### REQUIRED ACTION:
Bring together every line in the data that includes "transform".

### MATERIAL SHOWN:
------------------------------------------------
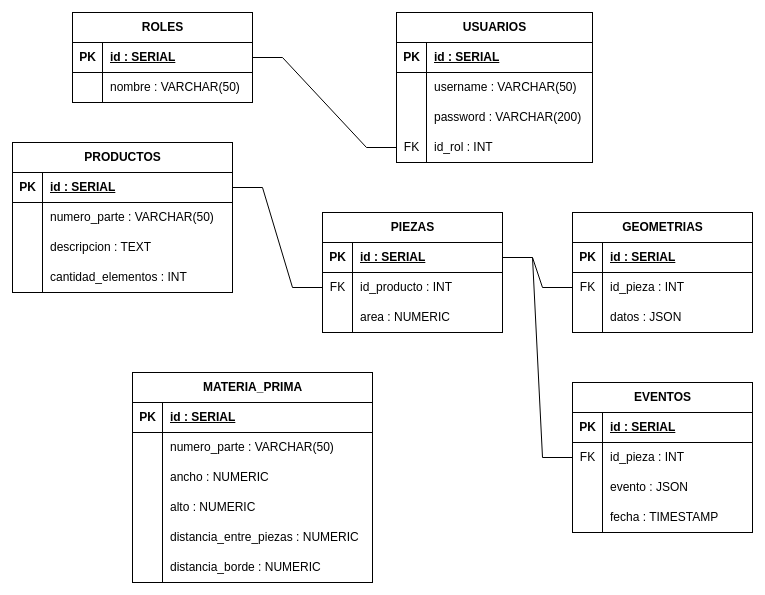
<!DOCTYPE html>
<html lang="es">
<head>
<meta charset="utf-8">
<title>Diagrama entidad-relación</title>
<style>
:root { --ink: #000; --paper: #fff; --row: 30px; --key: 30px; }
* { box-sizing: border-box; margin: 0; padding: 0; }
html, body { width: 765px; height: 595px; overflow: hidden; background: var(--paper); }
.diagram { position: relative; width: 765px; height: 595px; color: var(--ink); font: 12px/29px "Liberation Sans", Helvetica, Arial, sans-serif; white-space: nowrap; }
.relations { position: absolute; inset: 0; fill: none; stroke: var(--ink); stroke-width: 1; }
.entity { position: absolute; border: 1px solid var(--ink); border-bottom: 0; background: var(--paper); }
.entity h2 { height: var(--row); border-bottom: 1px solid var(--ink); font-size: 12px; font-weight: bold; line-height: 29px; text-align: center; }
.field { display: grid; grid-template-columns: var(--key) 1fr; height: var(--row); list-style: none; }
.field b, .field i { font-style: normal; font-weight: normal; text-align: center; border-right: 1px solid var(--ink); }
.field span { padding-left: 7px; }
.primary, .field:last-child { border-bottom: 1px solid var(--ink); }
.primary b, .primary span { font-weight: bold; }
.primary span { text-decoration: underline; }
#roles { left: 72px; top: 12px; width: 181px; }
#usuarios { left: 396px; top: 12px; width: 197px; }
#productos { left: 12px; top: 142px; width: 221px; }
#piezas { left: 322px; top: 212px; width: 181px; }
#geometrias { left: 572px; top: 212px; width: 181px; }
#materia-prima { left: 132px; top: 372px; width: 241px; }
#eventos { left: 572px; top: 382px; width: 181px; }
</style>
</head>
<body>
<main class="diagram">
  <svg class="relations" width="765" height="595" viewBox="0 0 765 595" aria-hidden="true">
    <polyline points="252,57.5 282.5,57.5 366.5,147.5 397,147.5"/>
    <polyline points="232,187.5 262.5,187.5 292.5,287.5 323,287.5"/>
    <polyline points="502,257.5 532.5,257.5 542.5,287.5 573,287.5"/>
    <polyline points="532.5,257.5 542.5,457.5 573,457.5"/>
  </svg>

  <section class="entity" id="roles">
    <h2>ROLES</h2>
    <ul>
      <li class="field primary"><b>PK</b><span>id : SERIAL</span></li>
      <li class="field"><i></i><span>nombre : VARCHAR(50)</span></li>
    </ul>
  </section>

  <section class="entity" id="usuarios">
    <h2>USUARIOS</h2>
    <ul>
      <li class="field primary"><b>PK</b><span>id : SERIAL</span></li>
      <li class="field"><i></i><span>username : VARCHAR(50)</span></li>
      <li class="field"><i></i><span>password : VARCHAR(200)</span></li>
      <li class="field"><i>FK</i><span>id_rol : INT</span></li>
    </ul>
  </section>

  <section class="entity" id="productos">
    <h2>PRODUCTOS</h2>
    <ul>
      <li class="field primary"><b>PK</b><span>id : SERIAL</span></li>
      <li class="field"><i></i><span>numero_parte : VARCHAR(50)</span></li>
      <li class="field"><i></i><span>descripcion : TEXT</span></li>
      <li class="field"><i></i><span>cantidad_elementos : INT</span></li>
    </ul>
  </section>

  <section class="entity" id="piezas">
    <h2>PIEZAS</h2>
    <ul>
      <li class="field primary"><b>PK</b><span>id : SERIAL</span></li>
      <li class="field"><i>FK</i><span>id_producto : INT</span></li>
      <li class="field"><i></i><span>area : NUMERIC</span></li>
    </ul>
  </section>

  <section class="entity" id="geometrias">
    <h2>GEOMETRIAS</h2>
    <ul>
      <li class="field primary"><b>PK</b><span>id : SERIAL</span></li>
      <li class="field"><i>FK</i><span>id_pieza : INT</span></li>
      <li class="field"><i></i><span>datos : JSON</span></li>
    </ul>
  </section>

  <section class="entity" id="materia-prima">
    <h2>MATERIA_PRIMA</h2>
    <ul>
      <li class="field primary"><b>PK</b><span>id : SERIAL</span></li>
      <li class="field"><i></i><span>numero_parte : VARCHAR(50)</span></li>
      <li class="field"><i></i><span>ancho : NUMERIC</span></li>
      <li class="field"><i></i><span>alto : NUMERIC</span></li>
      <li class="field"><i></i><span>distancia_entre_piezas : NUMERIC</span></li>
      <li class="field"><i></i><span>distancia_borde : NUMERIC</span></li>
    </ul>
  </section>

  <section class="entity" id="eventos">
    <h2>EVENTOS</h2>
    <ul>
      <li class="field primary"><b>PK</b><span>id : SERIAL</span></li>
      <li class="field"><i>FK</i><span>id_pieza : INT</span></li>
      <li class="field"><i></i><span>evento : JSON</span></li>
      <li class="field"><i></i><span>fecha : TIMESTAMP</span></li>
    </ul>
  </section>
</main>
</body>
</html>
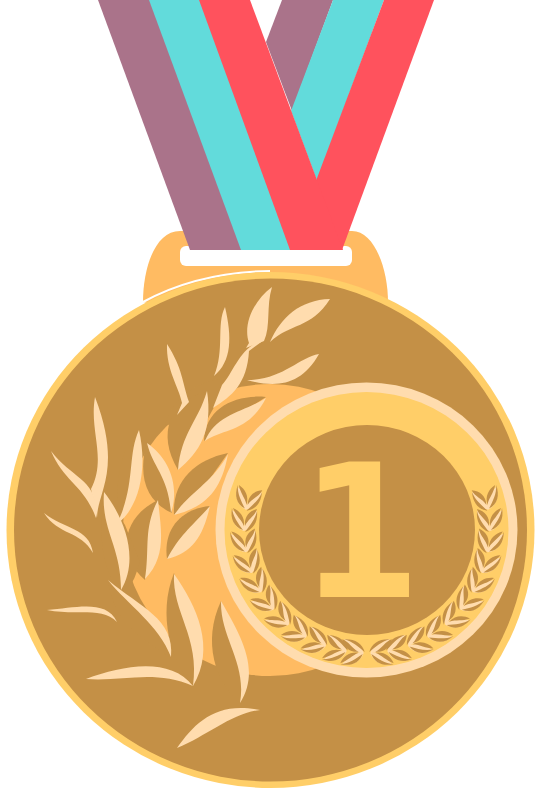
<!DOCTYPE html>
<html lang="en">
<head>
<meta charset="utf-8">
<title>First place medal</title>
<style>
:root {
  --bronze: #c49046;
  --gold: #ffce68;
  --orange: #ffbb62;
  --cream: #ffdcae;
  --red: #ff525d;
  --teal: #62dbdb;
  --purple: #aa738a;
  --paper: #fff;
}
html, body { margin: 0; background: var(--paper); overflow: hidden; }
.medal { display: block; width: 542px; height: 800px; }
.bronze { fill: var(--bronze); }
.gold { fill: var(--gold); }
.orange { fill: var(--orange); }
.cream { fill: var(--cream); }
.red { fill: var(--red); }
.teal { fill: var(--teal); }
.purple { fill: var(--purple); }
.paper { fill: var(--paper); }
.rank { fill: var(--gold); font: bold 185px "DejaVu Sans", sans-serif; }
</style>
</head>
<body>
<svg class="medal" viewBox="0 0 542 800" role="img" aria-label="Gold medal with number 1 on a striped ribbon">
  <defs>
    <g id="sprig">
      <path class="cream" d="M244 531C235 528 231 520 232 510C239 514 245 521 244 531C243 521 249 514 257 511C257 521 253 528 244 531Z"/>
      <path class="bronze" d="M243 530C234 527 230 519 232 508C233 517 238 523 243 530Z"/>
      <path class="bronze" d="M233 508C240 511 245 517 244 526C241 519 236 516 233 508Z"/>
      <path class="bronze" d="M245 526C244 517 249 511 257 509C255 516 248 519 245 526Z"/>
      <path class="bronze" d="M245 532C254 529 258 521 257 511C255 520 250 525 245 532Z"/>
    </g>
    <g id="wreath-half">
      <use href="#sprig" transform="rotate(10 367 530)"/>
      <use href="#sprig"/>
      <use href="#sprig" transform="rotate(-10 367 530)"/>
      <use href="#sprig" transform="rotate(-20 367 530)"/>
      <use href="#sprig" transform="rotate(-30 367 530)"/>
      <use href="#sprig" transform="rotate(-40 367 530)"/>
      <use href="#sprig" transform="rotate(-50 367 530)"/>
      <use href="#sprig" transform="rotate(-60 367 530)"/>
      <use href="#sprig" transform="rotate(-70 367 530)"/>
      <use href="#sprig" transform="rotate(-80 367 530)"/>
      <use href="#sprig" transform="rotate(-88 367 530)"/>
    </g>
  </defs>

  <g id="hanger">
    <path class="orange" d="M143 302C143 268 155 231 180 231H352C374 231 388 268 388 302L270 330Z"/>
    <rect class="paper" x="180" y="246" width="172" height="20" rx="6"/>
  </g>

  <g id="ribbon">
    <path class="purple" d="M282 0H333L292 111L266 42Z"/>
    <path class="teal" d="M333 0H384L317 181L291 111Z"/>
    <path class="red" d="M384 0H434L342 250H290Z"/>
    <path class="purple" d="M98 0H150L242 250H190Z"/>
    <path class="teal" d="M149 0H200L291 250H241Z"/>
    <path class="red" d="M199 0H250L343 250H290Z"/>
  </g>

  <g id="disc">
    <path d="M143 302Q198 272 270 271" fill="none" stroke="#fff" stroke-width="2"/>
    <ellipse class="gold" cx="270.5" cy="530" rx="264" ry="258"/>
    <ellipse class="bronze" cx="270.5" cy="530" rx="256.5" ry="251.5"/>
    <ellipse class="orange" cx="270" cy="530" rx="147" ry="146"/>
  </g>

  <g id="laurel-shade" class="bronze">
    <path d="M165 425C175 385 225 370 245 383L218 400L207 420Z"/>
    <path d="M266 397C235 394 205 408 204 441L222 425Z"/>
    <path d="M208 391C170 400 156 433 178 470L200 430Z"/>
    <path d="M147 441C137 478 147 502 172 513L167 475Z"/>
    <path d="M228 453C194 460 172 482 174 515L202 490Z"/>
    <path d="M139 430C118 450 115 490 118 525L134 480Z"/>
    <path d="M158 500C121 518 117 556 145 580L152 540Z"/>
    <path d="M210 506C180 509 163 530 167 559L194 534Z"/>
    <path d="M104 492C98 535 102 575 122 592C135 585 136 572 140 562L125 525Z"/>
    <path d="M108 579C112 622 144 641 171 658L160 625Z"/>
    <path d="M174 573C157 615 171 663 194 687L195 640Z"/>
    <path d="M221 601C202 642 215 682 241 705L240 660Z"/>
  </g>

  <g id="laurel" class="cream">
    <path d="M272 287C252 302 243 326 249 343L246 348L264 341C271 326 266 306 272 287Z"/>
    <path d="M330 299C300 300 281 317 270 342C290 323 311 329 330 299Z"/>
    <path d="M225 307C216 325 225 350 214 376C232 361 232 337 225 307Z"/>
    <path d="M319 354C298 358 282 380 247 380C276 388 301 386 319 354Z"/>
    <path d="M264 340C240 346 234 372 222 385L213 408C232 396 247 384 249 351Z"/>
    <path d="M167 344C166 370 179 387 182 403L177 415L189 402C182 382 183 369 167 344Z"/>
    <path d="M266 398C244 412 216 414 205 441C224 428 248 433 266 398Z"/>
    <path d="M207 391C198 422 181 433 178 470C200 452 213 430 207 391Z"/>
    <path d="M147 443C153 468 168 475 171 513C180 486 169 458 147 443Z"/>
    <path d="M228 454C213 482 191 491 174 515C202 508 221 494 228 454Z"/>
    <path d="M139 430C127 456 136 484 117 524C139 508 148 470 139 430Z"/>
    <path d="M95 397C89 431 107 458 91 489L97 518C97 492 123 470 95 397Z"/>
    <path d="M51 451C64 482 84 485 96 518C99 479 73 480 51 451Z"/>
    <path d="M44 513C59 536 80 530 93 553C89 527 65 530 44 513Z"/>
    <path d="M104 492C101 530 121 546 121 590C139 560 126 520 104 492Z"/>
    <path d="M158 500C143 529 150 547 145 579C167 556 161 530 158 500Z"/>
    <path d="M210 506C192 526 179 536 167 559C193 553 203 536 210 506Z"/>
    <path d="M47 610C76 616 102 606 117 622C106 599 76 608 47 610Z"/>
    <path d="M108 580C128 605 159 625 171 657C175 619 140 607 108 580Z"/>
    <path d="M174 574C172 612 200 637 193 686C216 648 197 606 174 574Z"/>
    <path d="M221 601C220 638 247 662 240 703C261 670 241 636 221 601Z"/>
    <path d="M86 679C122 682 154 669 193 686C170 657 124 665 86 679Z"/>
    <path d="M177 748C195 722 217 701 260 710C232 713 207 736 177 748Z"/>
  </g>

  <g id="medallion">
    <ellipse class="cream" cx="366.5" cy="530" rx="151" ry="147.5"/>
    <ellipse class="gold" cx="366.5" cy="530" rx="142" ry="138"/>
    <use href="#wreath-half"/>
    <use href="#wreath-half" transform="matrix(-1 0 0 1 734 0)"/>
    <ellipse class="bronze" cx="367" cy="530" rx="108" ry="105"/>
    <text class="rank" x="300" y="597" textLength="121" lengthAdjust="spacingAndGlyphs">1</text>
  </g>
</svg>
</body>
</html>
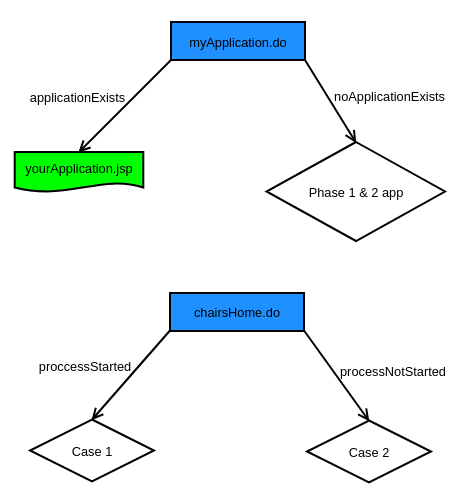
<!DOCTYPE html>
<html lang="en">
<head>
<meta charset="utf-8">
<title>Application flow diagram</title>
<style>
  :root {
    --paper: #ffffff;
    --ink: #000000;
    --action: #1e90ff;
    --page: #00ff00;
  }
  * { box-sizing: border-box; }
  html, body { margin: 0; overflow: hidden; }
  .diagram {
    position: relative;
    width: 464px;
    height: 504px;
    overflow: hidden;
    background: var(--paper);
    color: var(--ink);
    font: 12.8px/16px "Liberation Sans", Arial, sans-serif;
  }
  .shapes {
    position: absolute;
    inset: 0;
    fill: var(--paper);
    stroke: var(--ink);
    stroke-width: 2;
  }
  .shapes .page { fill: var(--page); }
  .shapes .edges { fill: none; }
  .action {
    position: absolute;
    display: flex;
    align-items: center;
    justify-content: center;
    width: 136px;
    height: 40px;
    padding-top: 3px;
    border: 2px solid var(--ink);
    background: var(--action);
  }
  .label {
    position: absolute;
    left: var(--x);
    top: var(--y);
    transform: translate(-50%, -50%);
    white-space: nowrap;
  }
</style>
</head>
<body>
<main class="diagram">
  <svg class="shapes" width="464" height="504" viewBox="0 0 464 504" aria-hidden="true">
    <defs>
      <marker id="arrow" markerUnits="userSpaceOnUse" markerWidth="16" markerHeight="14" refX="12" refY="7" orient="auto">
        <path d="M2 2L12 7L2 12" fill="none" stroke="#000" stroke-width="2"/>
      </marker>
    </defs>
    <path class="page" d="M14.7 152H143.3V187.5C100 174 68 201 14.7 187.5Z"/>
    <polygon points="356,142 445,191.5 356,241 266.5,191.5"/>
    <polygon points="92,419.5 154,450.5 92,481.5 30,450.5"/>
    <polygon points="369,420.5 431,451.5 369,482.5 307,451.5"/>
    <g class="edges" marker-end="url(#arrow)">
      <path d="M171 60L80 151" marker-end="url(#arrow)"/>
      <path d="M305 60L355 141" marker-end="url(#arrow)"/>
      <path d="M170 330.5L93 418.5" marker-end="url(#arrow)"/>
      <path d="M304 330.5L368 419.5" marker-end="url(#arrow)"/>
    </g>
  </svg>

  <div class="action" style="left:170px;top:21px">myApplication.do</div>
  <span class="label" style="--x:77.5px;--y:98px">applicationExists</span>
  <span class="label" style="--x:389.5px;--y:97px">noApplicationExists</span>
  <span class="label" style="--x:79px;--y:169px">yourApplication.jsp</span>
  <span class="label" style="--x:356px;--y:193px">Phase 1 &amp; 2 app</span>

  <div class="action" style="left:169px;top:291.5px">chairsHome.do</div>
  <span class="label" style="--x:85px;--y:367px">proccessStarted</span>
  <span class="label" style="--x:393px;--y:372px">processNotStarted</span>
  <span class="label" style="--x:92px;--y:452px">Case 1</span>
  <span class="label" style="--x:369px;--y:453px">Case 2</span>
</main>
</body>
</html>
------------------------------------------------
### SOLUTION TO THIS TASK:
      <use href="#sprig" transform="rotate(10 367 530)"/>
      <use href="#sprig" transform="rotate(-10 367 530)"/>
      <use href="#sprig" transform="rotate(-20 367 530)"/>
      <use href="#sprig" transform="rotate(-30 367 530)"/>
      <use href="#sprig" transform="rotate(-40 367 530)"/>
      <use href="#sprig" transform="rotate(-50 367 530)"/>
      <use href="#sprig" transform="rotate(-60 367 530)"/>
      <use href="#sprig" transform="rotate(-70 367 530)"/>
      <use href="#sprig" transform="rotate(-80 367 530)"/>
      <use href="#sprig" transform="rotate(-88 367 530)"/>
    <use href="#wreath-half" transform="matrix(-1 0 0 1 734 0)"/>
    transform: translate(-50%, -50%);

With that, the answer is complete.